T.E.R:R.A.I.N - Taranaki Educational Resource: Research, Analysis and Information Network

Damselfly (Red) Xanthocnemis zealandica

Kingdom: Animalia 
Family Coenagrionidae
Scientific name: Xanthocnemis zealandica
Common name: Red Damselfly, Red Coat Damselfly

The red damselfly is the most common damselfly found in a New Zealand. It is a native found through out New Zealand. They are are expert hunters - adults take small insects on the wing and their nymphs are pretty impressive aquatic predators. 
You can tell a damselfly from a dragonfly thanks to the way they hold their wings - damselflies fold them up over their body when they land while dragonflies hold them open.



A female red damselfly (heterochrome coloured, there are two versions of their colouration) - 



Female Xanthocnemis zealandica carring  water mites.  See text below photo.

Scientists Jose Andres and Adolfo Cordero of the Universidade de Vigo, Pontevedra, Spain, took a close look at parasitism in their research “Effect of Water Mites on the Damselfly, Ceriagrion tenellum,” published in a 2002 edition of Ecological Entomology.

They pointed out:

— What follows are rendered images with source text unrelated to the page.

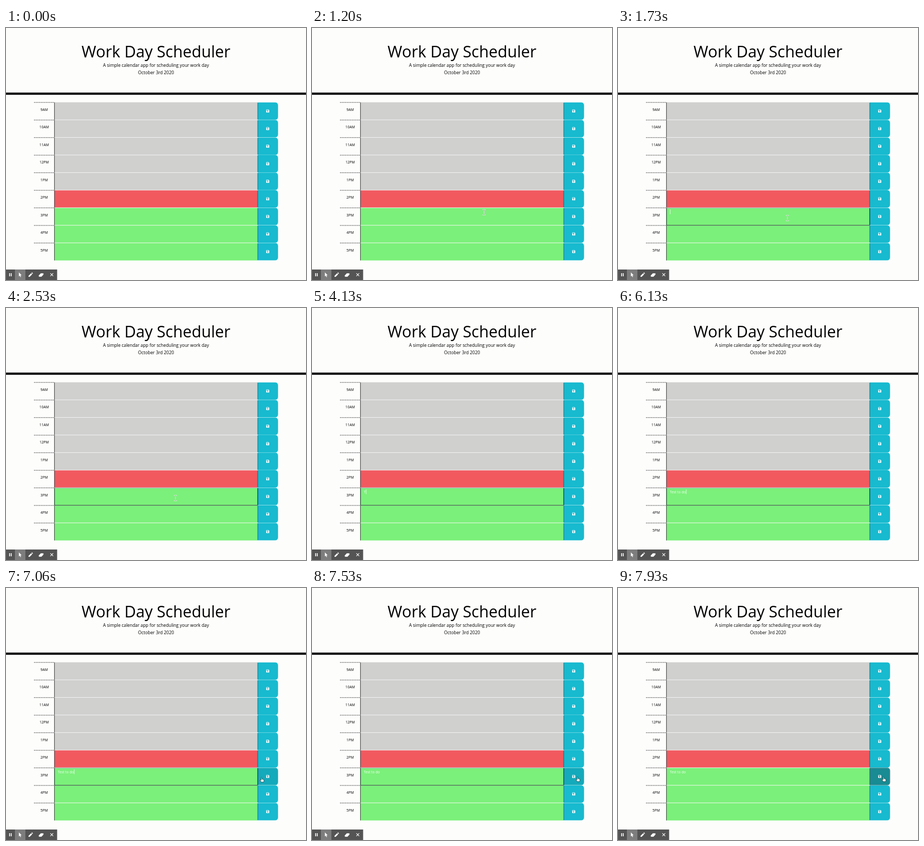
An HTML page that plays this animation: 572x480 px, repeating every 8 s.

```html
<!DOCTYPE html>
<html lang="en">
<head>
<meta charset="utf-8">
<title>Work Day Scheduler</title>
<style>
  html, body { margin: 0; width: 100%; height: 100%; overflow: hidden; background: #fdfdfc; }
  svg { display: block; width: 572px; height: 480px; }
  text { font-family: "Open Sans", sans-serif; fill: #000; white-space: pre; }
  .mid { text-anchor: middle; }
  .hour { font-size: 6.7px; }
  .lead { font-size: 8.38px; }
</style>
</head>
<body>
<svg id="stage" viewBox="0 0 572 480">
  <defs>
    <path id="save" fill="#fff" fill-rule="evenodd" d="M-2.9-2.2Q-2.9-2.9-2.2-2.9H1.6L2.9-1.6V2.2Q2.9 2.9 2.2 2.9H-2.2Q-2.9 2.9-2.9 2.2ZM-2.1-2.1V-.5H1.3V-2.1ZM0 .2A.9.9 0 1 0 .01.2Z"/>
  </defs>
  <text class="mid" x="286" y="56.4" font-size="30.2">Work Day Scheduler</text>
  <text class="mid lead" x="286" y="74">A simple calendar app for scheduling your work day</text>
  <text class="mid lead" x="286" y="88.4">October 3rd 2020</text>
  <rect y="123" width="572" height="4.2"/>
  <g id="rows"></g>

  <g id="focus">
    <path d="M92.5 342.9H480" stroke="#a3a8b4" fill="none"/>
    <path d="M92.6 343V375.8H480V343" stroke="#1d3b2c" fill="none"/>
  </g>
  <text id="entry" class="hour" x="98.8" y="352.8" style="fill:#f4fff4"></text>
  <rect id="caret" y="345.6" width=".8" height="9" fill="#f4fff4"/>

  <g id="toolbar">
    <rect y="460" width="97.5" height="20" fill="#545454"/>
    <rect x="17" y="460" width="20" height="20" fill="#7d7d7d"/>
    <g fill="#fff">
      <path d="M6 467h1.6v6H6ZM9.2 467h1.6v6H9.2Z"/>
      <path d="M24.6 465.6V473.2L26.3 471.7L27.5 474.4L28.7 473.9L27.5 471.3L29.8 471.1Z"/>
      <path d="M43 474V472L47.8 467.2L49.8 469.2L45 474ZM48.4 466.6L49.2 465.8Q49.6 465.5 50 465.8L51.2 467Q51.5 467.4 51.2 467.8L50.4 468.6Z"/>
      <path d="M62.6 471.2L66.4 467.2H71.4V469.8L67.6 473.8H62.6Z"/>
    </g>
    <path d="M84.6 467.2L90 472.6M90 467.2L84.6 472.6" stroke="#fff" stroke-width="1.1"/>
  </g>

  <g id="beam" fill="none" stroke-linecap="round">
    <path d="M-1.9-5Q0-5 0-3.8Q0-5 1.9-5M0-4V4M-1.9 5Q0 5 0 3.8Q0 5 1.9 5" stroke="#fff" stroke-opacity=".75" stroke-width="1.9"/>
    <path d="M-1.9-5Q0-5 0-3.8Q0-5 1.9-5M0-4V4M-1.9 5Q0 5 0 3.8Q0 5 1.9 5" stroke="#8b9a8b" stroke-width=".7"/>
  </g>
  <path id="hand" fill="#fff" stroke="#222" stroke-width=".7" stroke-linejoin="round"
    d="M-1.6 1V-3.6Q-1.6-4.5-.8-4.5T0-3.6V-.8Q.9-1.4 1.4-.5Q2.2-1 2.7-.1Q3.8-.4 3.8.7V2.2Q3.8 3.4 3 4.8H-1.2Q-2.4 3-3.5 1.6Q-3.9.7-3.1.5Q-2.4.4-1.6 1.4Z"/>
</svg>

<script>
const LOOP = 8000, TOP = 141.5, PITCH = 33.47, ACTIVE = 6;
const FOCUS = 1660, PRESS = 7600, HOVER = 6860;
const HOURS = ["9AM", "10AM", "11AM", "12PM", "1PM", "2PM", "3PM", "4PM", "5PM"];
const WORDS = "Test to do";
const KEYS = [4130, 4330, 4530, 4730, 4930, 5200, 5330, 5530, 5730, 5860];
// time, x, y
const PATH = [
  [800, 333, 340], [1200, 328, 351], [1530, 323, 362], [6260, 323, 362],
  [HOVER, 481, 366], [7060, 488, 365], [7530, 507, 364], [LOOP, 507, 364]
];
const $ = id => document.getElementById(id);
const show = (el, on) => el.setAttribute("visibility", on ? "visible" : "hidden");
const tone = i => i < 5 ? "#d0d0cf" : i === 5 ? "#f1595f" : "#7bf07a";

function row(hour, i) {
  const y = TOP + i * PITCH, h = PITCH;
  return `
    <path d="M53.5 ${y + .3}H92" stroke="#222" stroke-width=".9" stroke-dasharray="2 1.2"/>
    <text class="mid hour" x="72.8" y="${y + 16.3}">${hour}</text>
    <rect x="92.5" y="${y}" width="387.5" height="${h}" fill="${tone(i)}"/>
    ${i ? `<path d="M93 ${y}H480" stroke="#f8f8f6" stroke-width=".9"/>` : ""}
    <path d="M92.4 ${y}v${h}" stroke="#222" stroke-width=".9"/>
    <path class="btn" d="M480.3 ${y + .2}H512.9Q518.7 ${y + .2} 518.7 ${y + 6}V${y + h - 6}Q518.7 ${y + h - .2} 512.9 ${y + h - .2}H480.3Z" fill="#17bacf"/>
    <path d="M480.1 ${y + .8}v${h - 1.4}" stroke="#16434c" stroke-width=".9"/>
    <use href="#save" x="499" y="${y + 16.6}"/>`;
}

$("rows").innerHTML = HOURS.map(row).join("");
const button = document.querySelectorAll(".btn")[ACTIVE];
const pen = document.createElement("canvas").getContext("2d");

function textWidth(s) {
  pen.font = '67px "Open Sans", sans-serif';
  return pen.measureText(s).width / 10;
}

function mix(a, b, k) {
  k = Math.max(0, Math.min(1, k));
  return `rgb(${a.map((v, i) => Math.round(v + (b[i] - v) * k))})`;
}

function pointer(t) {
  const i = PATH.findIndex(p => p[0] > t);
  const [t0, x0, y0] = PATH[i - 1], [t1, x1, y1] = PATH[i];
  const u = (t - t0) / (t1 - t0), k = u * u * (3 - 2 * u);
  return [x0 + (x1 - x0) * k, y0 + (y1 - y0) * k];
}

function draw(t) {
  const typed = KEYS.filter(k => k <= t).length;
  const focused = t >= FOCUS && t < PRESS;
  const last = typed ? KEYS[typed - 1] : FOCUS;
  const text = WORDS.slice(0, typed);
  $("entry").textContent = text;
  $("caret").setAttribute("x", 99 + textWidth(text));
  show($("caret"), focused && (t - last) % 1000 < 500);
  show($("focus"), focused);

  const over = t >= HOVER, moving = t >= PATH[0][0];
  const typing = t >= KEYS[0] && t < 6260;
  if (moving) {
    const [x, y] = pointer(t);
    for (const id of ["beam", "hand"]) $(id).setAttribute("transform", `translate(${x} ${y})`);
  }
  show($("beam"), moving && !typing && !over);
  show($("hand"), over);

  const base = [23, 186, 207], hover = [20, 170, 187], down = [24, 139, 147];
  button.setAttribute("fill", t < PRESS
    ? mix(base, hover, (t - HOVER) / 150)
    : mix(hover, down, (t - PRESS) / 150));
  button.setAttribute("stroke", t < PRESS ? "none" : "rgba(125,150,152,.55)");
}

function tick(now) {
  draw(now % LOOP);
  requestAnimationFrame(tick);
}
draw(0);
requestAnimationFrame(tick);
</script>
</body>
</html>
```
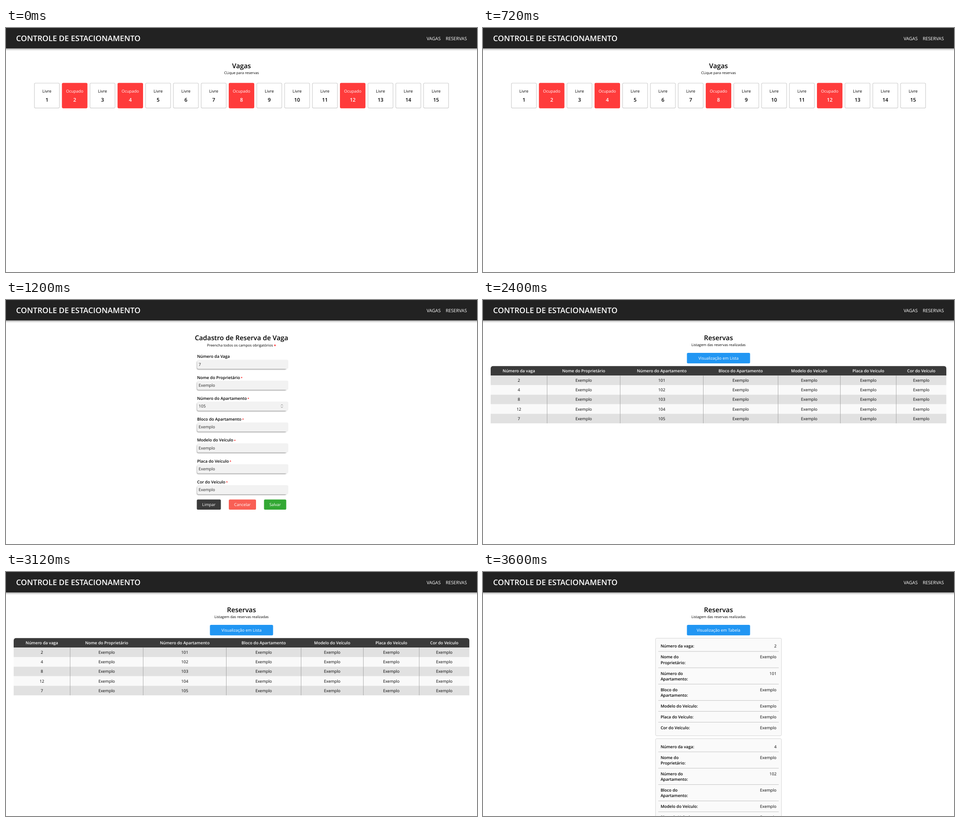
Animation of 1038 by 540 pixels, one loop 4800 ms. Source, as an HTML page:

```html
<!DOCTYPE html>
<html lang="pt">
<head>
<meta charset="utf-8">
<title>Controle de Estacionamento</title>
<style>
  html, body { margin: 0; width: 100%; height: 100%; overflow: hidden; background: #fff; }
  svg { display: block; width: 100vw; height: 100vh; font-family: "Open Sans", "Noto Sans", sans-serif; text-rendering: geometricPrecision; }
  .bar { filter: drop-shadow(0 1.2px 2.8px rgba(0, 0, 0, .6)); }
  .soft { filter: blur(1px); }
</style>
</head>
<body>
<svg id="stage" viewBox="0 0 1038 540"></svg>
<script>
const NS = "http://www.w3.org/2000/svg";
const stage = document.getElementById("stage");
const MID = 519;
const STEP = 1200;
const BODY = 9, SMALL = 7.87;

function add(parent, tag, attrs, content) {
  const el = document.createElementNS(NS, tag);
  for (const key in attrs) el.setAttribute(key, attrs[key]);
  if (content !== undefined) el.textContent = content;
  parent.appendChild(el);
  return el;
}

const box = (g, x, y, width, height, fill, rx = 0, more = {}) =>
  add(g, "rect", { x, y, width, height, fill, rx, ...more });

const line = (g, x1, y1, x2, y2, stroke) =>
  add(g, "line", { x1, y1, x2, y2, stroke, "stroke-width": 0.8 });

function text(g, content, x, y, { size = BODY, weight = 400, fill = "#000", anchor = "middle" } = {}) {
  return add(g, "text", { x, y, fill, "font-size": size, "font-weight": weight, "text-anchor": anchor }, content);
}

function star(el, size, dx, dy) {
  add(el, "tspan", { dx, dy, fill: "#f00", "font-size": size, "font-weight": 600 }, "*");
}

function button(g, label, x, y, width, height, fill) {
  box(g, x, y, width, height, fill, 2.5);
  text(g, label, x + width / 2, y + height / 2 + 3.3, { fill: "#fff" });
}

function heading(g, title, note, noteY = 102.3) {
  text(g, title, MID, 88.6, { size: 14.8, weight: 600 });
  return text(g, note, MID, noteY, { size: SMALL });
}

const owner = ["Nome do Proprietário", "Número do Apartamento", "Bloco do Apartamento",
  "Modelo do Veículo", "Placa do Veículo", "Cor do Veículo"];
const taken = [2, 4, 8, 12];
const valuesFor = (spot, i) => [spot, "Exemplo", 101 + i, "Exemplo", "Exemplo", "Exemplo", "Exemplo"];

function drawSpots(g) {
  heading(g, "Vagas", "CLique para reservas");
  for (let n = 1; n <= 15; n++) {
    const busy = taken.includes(n);
    const cx = MID + (n - 8) * 61.27;
    const fill = busy ? "#fff" : "#000";
    box(g, cx - 27.55, 122, 55.1, 55.1, busy ? "#ff3b3b" : "#fff", 2.3,
      { stroke: busy ? "#ff3b3b" : "#ccc", "stroke-width": 1.12 });
    text(g, busy ? "Ocupado" : "Livre", cx, 142.7, { fill });
    text(g, n, cx, 162.9, { size: 11.25, weight: 600, fill });
  }
}

function drawForm(g) {
  star(heading(g, "Cadastro de Reserva de Vaga", "Preencha todos os campos obrigatórios", 103.4), BODY, 2, 1.2);
  ["Número da Vaga", ...owner].forEach((name, i) => {
    const y = 132.2 + i * 46.25;
    const label = text(g, name, 421.2, y - 3.9, { weight: 600, anchor: "start" });
    if (i) star(label, 6.75, 1.6, 0.4);
    box(g, 420.8, y + 3, 197, 18.6, "#000", 3, { class: "soft", opacity: 0.45 });
    box(g, 421.2, y, 201, 20.3, "#f2f2f2", 3.4);
    text(g, i === 0 ? "7" : i === 2 ? "105" : "Exemplo", 424.6, y + 13.4, { fill: "#222", anchor: "start" });
  });
  add(g, "path", { d: "M605.6 233.4l2.4-2.2 2.4 2.2M605.6 236l2.4 2.2 2.4-2.2", fill: "none", stroke: "#888", "stroke-width": 1 });
  button(g, "Limpar", 420.5, 441.4, 53, 22.5, "#3a3a3a");
  button(g, "Cancelar", 491, 441.4, 60, 22.5, "#f95f55");
  button(g, "Salvar", 568.6, 441.4, 49, 22.5, "#33a834");
}

function drawReservations(g, mode) {
  heading(g, "Reservas", "Listagem das reservas realizadas");
  button(g, "Visualização em " + mode, 449.4, 117, 139.2, 23.2, "#2196f3");
}

function drawTable(g) {
  const edges = [16.9, 141.3, 302.3, 485.5, 650.3, 787.6, 910.7, 1021.1];
  const top = 167.3, rowH = 21.13, width = 1004.2;
  const center = c => (edges[c] + edges[c + 1]) / 2;
  drawReservations(g, "Lista");
  add(g, "path", { d: `M16.9 ${top}V151.8q0-5.6 5.6-5.6H1015.5q5.6 0 5.6 5.6V${top}z`, fill: "#3a3a3a" });
  ["Número da vaga", ...owner].forEach((name, c) =>
    text(g, name, center(c), 160.1, { weight: 600, fill: "#fff" }));
  [...taken, 7].forEach((spot, r) => {
    const y = top + r * rowH;
    box(g, edges[0], y, width, rowH, r % 2 ? "#f9f9f9" : "#e1e1e1");
    valuesFor(spot, r).forEach((v, c) => text(g, v, center(c), y + 13.9));
  });
  edges.slice(1, -1).forEach(x => line(g, x, top, x, top + 5 * rowH, "#999"));
}

function drawCard(g, top, values) {
  box(g, 380.2, top + 0.3, 277.6, 215.9, "#fafafa", 2.6, { stroke: "#ccc", "stroke-width": 0.8 });
  let y = top + 5.5;
  ["Número da vaga", ...owner].forEach((name, i) => {
    const split = i > 0 && i < 4;
    const words = name.split(" ");
    const rows = split ? [words.slice(0, 2).join(" "), words[2] + ":"] : [name + ":"];
    rows.forEach((part, k) =>
      text(g, part, 391.4, y + 15.6 + k * 12.3, { weight: 600, anchor: "start" }));
    text(g, values[i], 646.8, y + 15.6, { anchor: "end" });
    y += split ? 36.2 : 24.05;
    if (i < 6) line(g, 386.2, y, 651.8, y, "#b5b5b5");
  });
}

function drawList(g) {
  drawReservations(g, "Tabela");
  taken.slice(0, 2).forEach((spot, i) => drawCard(g, 146.2 + i * 222.3, valuesFor(spot, i)));
}

const scenes = [drawSpots, drawForm, drawTable, drawList].map(draw => {
  const g = add(stage, "g", {});
  draw(g);
  return g;
});

box(stage, -20, -20, 1078, 65, "#222", 0, { class: "bar" });
text(stage, "CONTROLE DE ESTACIONAMENTO", 22.3, 28.7, { size: 17.05, weight: 600, fill: "#fff", anchor: "start" });
text(stage, "VAGAS", 958, 26.8, { size: 10.12, fill: "#fff", anchor: "end" });
text(stage, "RESERVAS", 1015.8, 26.8, { size: 10.12, fill: "#fff", anchor: "end" });

const start = performance.now();
function render(now) {
  const current = Math.floor(Math.max(0, now - start) / STEP) % scenes.length;
  scenes.forEach((g, i) => g.setAttribute("display", i === current ? "inline" : "none"));
}
function tick(now) {
  render(now);
  requestAnimationFrame(tick);
}
render(start);
requestAnimationFrame(tick);
</script>
</body>
</html>
```
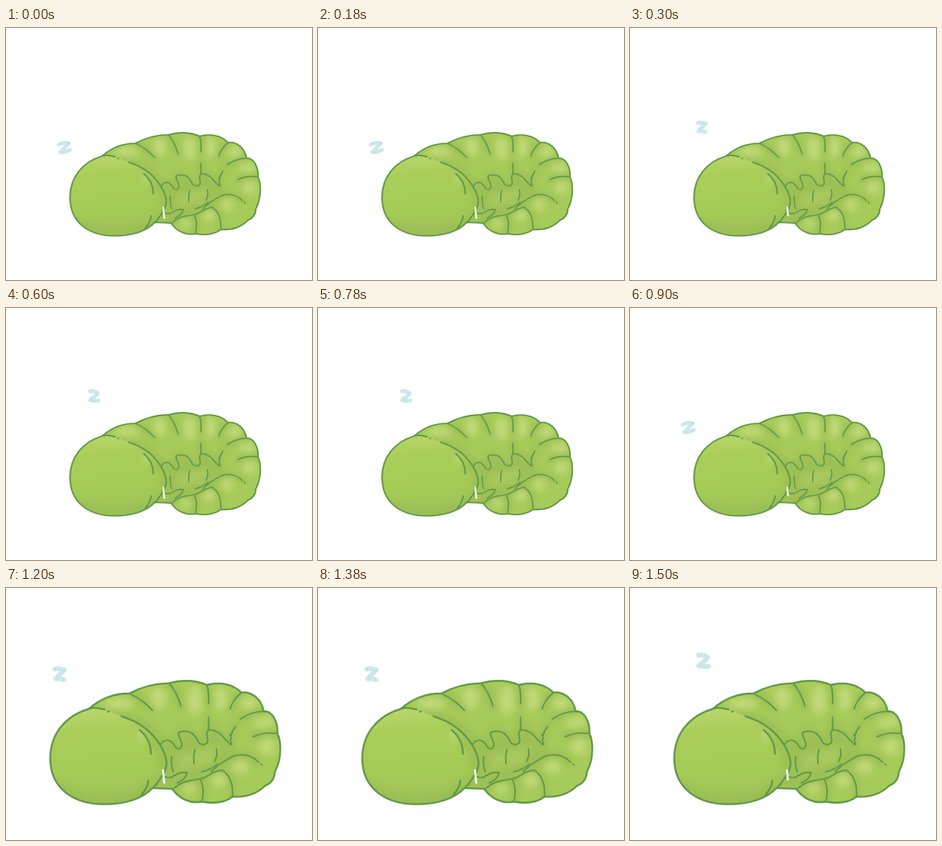
An HTML page that plays this animation: 430x354 px, repeating every 1800 ms.

```html
<!DOCTYPE html>
<html lang="en">
<head>
<meta charset="utf-8">
<title>Sleeping caterpillar</title>
<style>
  html, body { margin: 0; width: 100%; height: 100%; overflow: hidden; background: #fff; }
  svg { display: block; width: 430px; height: 354px; }
  path { stroke-linecap: round; stroke-linejoin: round; }
  .line { fill: none; stroke: #639a48; stroke-width: 2.2; }
  .fine { stroke-width: 1.8; }
  .soft { filter: url(#blur); }
  .shade { fill: none; stroke: #97b952; stroke-width: 9; opacity: .7; }
  .glow { fill: #bfd977; }
</style>
</head>
<body>
<svg viewBox="0 0 430 354">
  <defs>
    <filter id="blur" filterUnits="userSpaceOnUse" x="60" y="120" width="330" height="200">
      <feGaussianBlur stdDeviation="4"/>
    </filter>
    <linearGradient id="face" x1=".4" y1="0" x2=".5" y2="1">
      <stop offset="0" stop-color="#b9d66c"/>
      <stop offset=".2" stop-color="#abce5b"/>
      <stop offset=".65" stop-color="#a4cb55"/>
      <stop offset="1" stop-color="#a1c25c"/>
    </linearGradient>

    <path id="body" d="M135 180C145 171 160 162 182 162C197 154 214 150 228 150C243 146 258 146 272 152
      C287 148 303 151 312 161C325 159 336 170 338 183C347 182 355 194 354 209
      C358 217 360 237 351 254C351 262 346 268 340 270C328 282 314 284 302 283C292 291 277 291 266 289
      C253 292 239 285 232 274L208 273L150 280Z"/>
    <path id="head" d="M135 180C108 188 90 209 90 238C90 274 117 292 153 292C178 292 198 285 209 273
      C215 268 218 262 222 255C229 244 224 231 214 217C203 202 190 194 172 189C160 183 149 177 135 180Z"/>
    <path id="folds" d="M182 162Q197 169 209 182M228 150Q237 160 242 177M272 152Q275 162 274 174M274 190V205
      M312 161Q302 170 299 180M338 183Q324 183 311 192M354 209Q337 207 326 213
      M302 236C314 231 327 236 332 243M290 252Q303 261 302 283M265 264Q270 276 266 289"/>
    <path id="belly" d="M218 222C224 214 230 216 234 223C239 231 245 226 242 218C240 213 237 209 241 207
      C254 204 259 212 262 219C266 224 273 222 273 217C273 212 270 208 274 205C288 204 291 216 300 222L302 236
      C289 240 284 251 277 254C270 263 247 263 232 274L208 273L224 253Z"/>
    <clipPath id="inBody"><use href="#body"/></clipPath>
    <clipPath id="inHead"><use href="#head"/></clipPath>
  </defs>

  <g id="scene">
    <use href="#body" fill="#a7cb5a"/>
    <g clip-path="url(#inBody)">
      <g class="soft">
        <use href="#folds" class="shade"/>
        <use href="#belly" class="shade"/>
        <path class="shade" d="M160 184Q205 192 225 226M303 200L299 222"/>
        <g class="glow">
          <ellipse cx="170" cy="174" rx="16" ry="7"/>
          <ellipse cx="216" cy="167" rx="9" ry="13"/>
          <ellipse cx="258" cy="170" rx="9" ry="17"/>
          <ellipse cx="288" cy="168" rx="8" ry="14"/>
          <ellipse cx="321" cy="174" rx="10" ry="8"/>
          <ellipse cx="339" cy="196" rx="12" ry="7"/>
          <ellipse cx="342" cy="224" rx="10" ry="9"/>
          <ellipse cx="311" cy="248" rx="9" ry="8"/>
          <ellipse cx="286" cy="264" rx="9" ry="8"/>
          <ellipse cx="252" cy="273" rx="9" ry="5"/>
        </g>
      </g>
      <use href="#belly" fill="#9dc056"/>
      <path class="soft" fill="#adcd62" opacity=".7" d="M240 235L288 224L275 245L240 251Z"/>
    </g>
    <use href="#body" class="line"/>
    <use href="#folds" class="line fine"/>
    <path class="line fine" d="M218 222C224 214 230 216 234 223C239 231 245 226 242 218
      C240 213 237 209 241 207C254 204 259 212 262 219C266 224 273 222 273 217C273 212 270 208 274 205
      C288 204 291 216 300 222M305 201Q297 212 301 222M302 207L299 211
      M232 275C244 263 257 264 265 262C275 260 277 253 290 252M302 236Q286 244 277 254
      M231 236Q230 247 233 254M258 228Q256 236 257 244M283 227Q285 234 281 242
      M266 254Q276 252 284 245M224 260C234 264 234 253 249 255Q248 262 238 267M335 245L336 246"/>

    <use href="#head" fill="url(#face)"/>
    <g clip-path="url(#inHead)">
      <path class="soft shade" d="M100 272Q150 304 203 275M194 203Q219 222 222 247M224 250Q212 274 190 289"/>
      <ellipse class="soft glow" cx="196" cy="212" rx="4" ry="9" transform="rotate(-35 196 212)"/>
    </g>
    <path class="line" d="M153 181C147 179 141 178 135 180C108 188 90 209 90 238C90 274 117 292 153 292
      C178 292 198 285 209 273C215 268 218 262 222 255C229 244 224 231 214 217C203 202 190 194 173 189
      M157 183L158 183.5M194 205Q207 216 207 233M204 264Q203 273 196 281"/>

    <path id="drool" fill="none" stroke="#f2f8f5" stroke-width="2.4"/>
    <g fill="none" stroke-width="5.4">
      <path class="z" stroke="#d2eaeb"/>
      <path class="z" stroke="#c3e2e5" stroke-dasharray="1.2 2.2" style="stroke-linecap:butt"/>
    </g>
  </g>
</svg>
<script>
  const STEP = 300, STEPS = 6;
  const scene = document.getElementById('scene');
  const drool = document.getElementById('drool');
  const letters = document.querySelectorAll('.z');
  const zShapes = [
    'M74 164Q81 160 88 162L77 174Q84 175 90 171',
    'M95 133.5Q100 132 106 134.5L96 145Q100 144 106 146',
    'M118 117Q124 116 129 120Q125 125 118 129.5Q124 131 130 130'
  ];
  let last = -1;

  function draw(now) {
    const step = Math.floor(now / STEP) % STEPS;
    if (step !== last) {
      last = step;
      // The body swells for the last third of each breath.
      scene.setAttribute('transform', step < 4 ? '' : 'matrix(1.209 0 0 1.197 -46.6 -45.8)');
      drool.setAttribute('d', step % 2 ? 'M221 252L222 263' : 'M221 252L222.5 267');
      letters.forEach(z => z.setAttribute('d', zShapes[step % 3]));
    }
    requestAnimationFrame(draw);
  }
  draw(performance.now());
</script>
</body>
</html>
```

1. "Water mite parasitism is expected to have an important effect on damselfly survivorship and reproductive success, because mites drain considerable amounts of body fluids from their hosts," they wrote in their abstract. "This study tests the effect of water mite parasitism in a marked population of the damselfly Ceriagrion tenellum during 1995 (individuals marked as mature adults) and 1996 (individuals marked as tenerals)."

2. "Almost all teneral individuals were parasitized (98%) and mites were aggregated strongly on some individuals. Parasite load increased during the season."

3. "Parasites had no effect on the probability of recapture of hosts as mature adults. The average daily survival rate of lightly- and heavily-parasitized individuals, estimated with Jolly's stochastic method, did not differ significantly."

4. "In 1995 parasites had a significant effect on host mating success. The probability of mating was about 25% lower for heavily parasitized males than for lightly parasitized males. Lightly parasitized males also mated more times than heavily parasitized males, even if heavily parasitized males lived longer. In 1996, parasitism did not have an effect on male mating success. In both years mites had no effect on female lifetime mating success."

In conclusion, they found that "water mite parasitism does not reduce damselfly survivorship, but it could reduce male mating success in some circumstances. Further long-term studies are needed, especially in populations with a lower incidence of parasitism."